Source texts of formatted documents

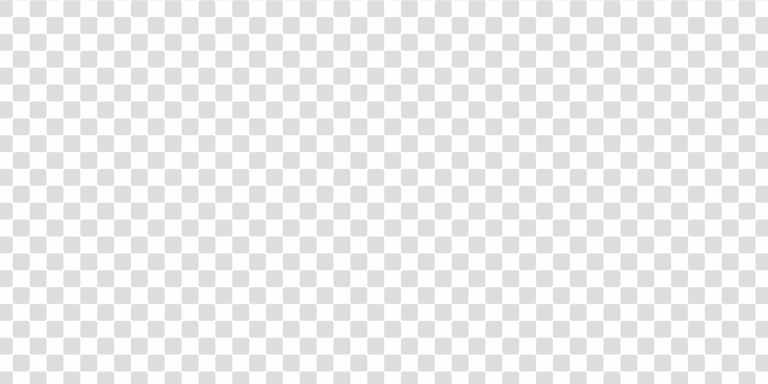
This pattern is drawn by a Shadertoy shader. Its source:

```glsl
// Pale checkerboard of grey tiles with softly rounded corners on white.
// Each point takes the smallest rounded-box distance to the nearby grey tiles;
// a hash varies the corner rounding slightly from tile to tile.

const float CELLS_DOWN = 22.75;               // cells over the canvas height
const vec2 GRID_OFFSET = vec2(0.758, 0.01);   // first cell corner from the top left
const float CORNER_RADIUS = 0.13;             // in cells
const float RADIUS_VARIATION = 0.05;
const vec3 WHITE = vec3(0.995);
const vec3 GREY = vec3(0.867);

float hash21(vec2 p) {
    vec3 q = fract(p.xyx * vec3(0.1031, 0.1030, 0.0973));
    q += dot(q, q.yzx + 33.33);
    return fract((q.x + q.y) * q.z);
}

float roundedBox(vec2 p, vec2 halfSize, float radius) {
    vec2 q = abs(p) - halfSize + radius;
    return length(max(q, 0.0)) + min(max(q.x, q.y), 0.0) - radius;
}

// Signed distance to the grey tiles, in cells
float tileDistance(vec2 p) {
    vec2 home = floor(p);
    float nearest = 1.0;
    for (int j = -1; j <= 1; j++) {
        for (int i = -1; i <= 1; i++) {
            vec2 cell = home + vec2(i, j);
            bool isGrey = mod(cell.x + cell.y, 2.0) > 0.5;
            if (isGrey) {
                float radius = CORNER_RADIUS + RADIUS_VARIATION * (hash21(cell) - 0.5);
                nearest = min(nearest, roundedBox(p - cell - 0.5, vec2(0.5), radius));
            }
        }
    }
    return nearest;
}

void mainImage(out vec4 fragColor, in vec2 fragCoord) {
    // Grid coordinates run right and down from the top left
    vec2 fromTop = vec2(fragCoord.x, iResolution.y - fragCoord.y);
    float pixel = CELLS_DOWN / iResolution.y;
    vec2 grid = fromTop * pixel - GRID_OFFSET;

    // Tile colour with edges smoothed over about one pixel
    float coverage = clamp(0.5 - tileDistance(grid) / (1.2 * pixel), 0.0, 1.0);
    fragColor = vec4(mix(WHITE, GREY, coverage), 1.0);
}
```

Instructions to follow
Every entry should be returned exactly as written, minus the pictures.

Exercise solution
This pattern is drawn by a Shadertoy shader. Its source:

```glsl
// Pale checkerboard of grey tiles with softly rounded corners on white.
// Each point takes the smallest rounded-box distance to the nearby grey tiles;
// a hash varies the corner rounding slightly from tile to tile.

const float CELLS_DOWN = 22.75;               // cells over the canvas height
const vec2 GRID_OFFSET = vec2(0.758, 0.01);   // first cell corner from the top left
const float CORNER_RADIUS = 0.13;             // in cells
const float RADIUS_VARIATION = 0.05;
const vec3 WHITE = vec3(0.995);
const vec3 GREY = vec3(0.867);

float hash21(vec2 p) {
    vec3 q = fract(p.xyx * vec3(0.1031, 0.1030, 0.0973));
    q += dot(q, q.yzx + 33.33);
    return fract((q.x + q.y) * q.z);
}

float roundedBox(vec2 p, vec2 halfSize, float radius) {
    vec2 q = abs(p) - halfSize + radius;
    return length(max(q, 0.0)) + min(max(q.x, q.y), 0.0) - radius;
}

// Signed distance to the grey tiles, in cells
float tileDistance(vec2 p) {
    vec2 home = floor(p);
    float nearest = 1.0;
    for (int j = -1; j <= 1; j++) {
        for (int i = -1; i <= 1; i++) {
            vec2 cell = home + vec2(i, j);
            bool isGrey = mod(cell.x + cell.y, 2.0) > 0.5;
            if (isGrey) {
                float radius = CORNER_RADIUS + RADIUS_VARIATION * (hash21(cell) - 0.5);
                nearest = min(nearest, roundedBox(p - cell - 0.5, vec2(0.5), radius));
            }
        }
    }
    return nearest;
}

void mainImage(out vec4 fragColor, in vec2 fragCoord) {
    // Grid coordinates run right and down from the top left
    vec2 fromTop = vec2(fragCoord.x, iResolution.y - fragCoord.y);
    float pixel = CELLS_DOWN / iResolution.y;
    vec2 grid = fromTop * pixel - GRID_OFFSET;

    // Tile colour with edges smoothed over about one pixel
    float coverage = clamp(0.5 - tileDistance(grid) / (1.2 * pixel), 0.0, 1.0);
    fragColor = vec4(mix(WHITE, GREY, coverage), 1.0);
}
```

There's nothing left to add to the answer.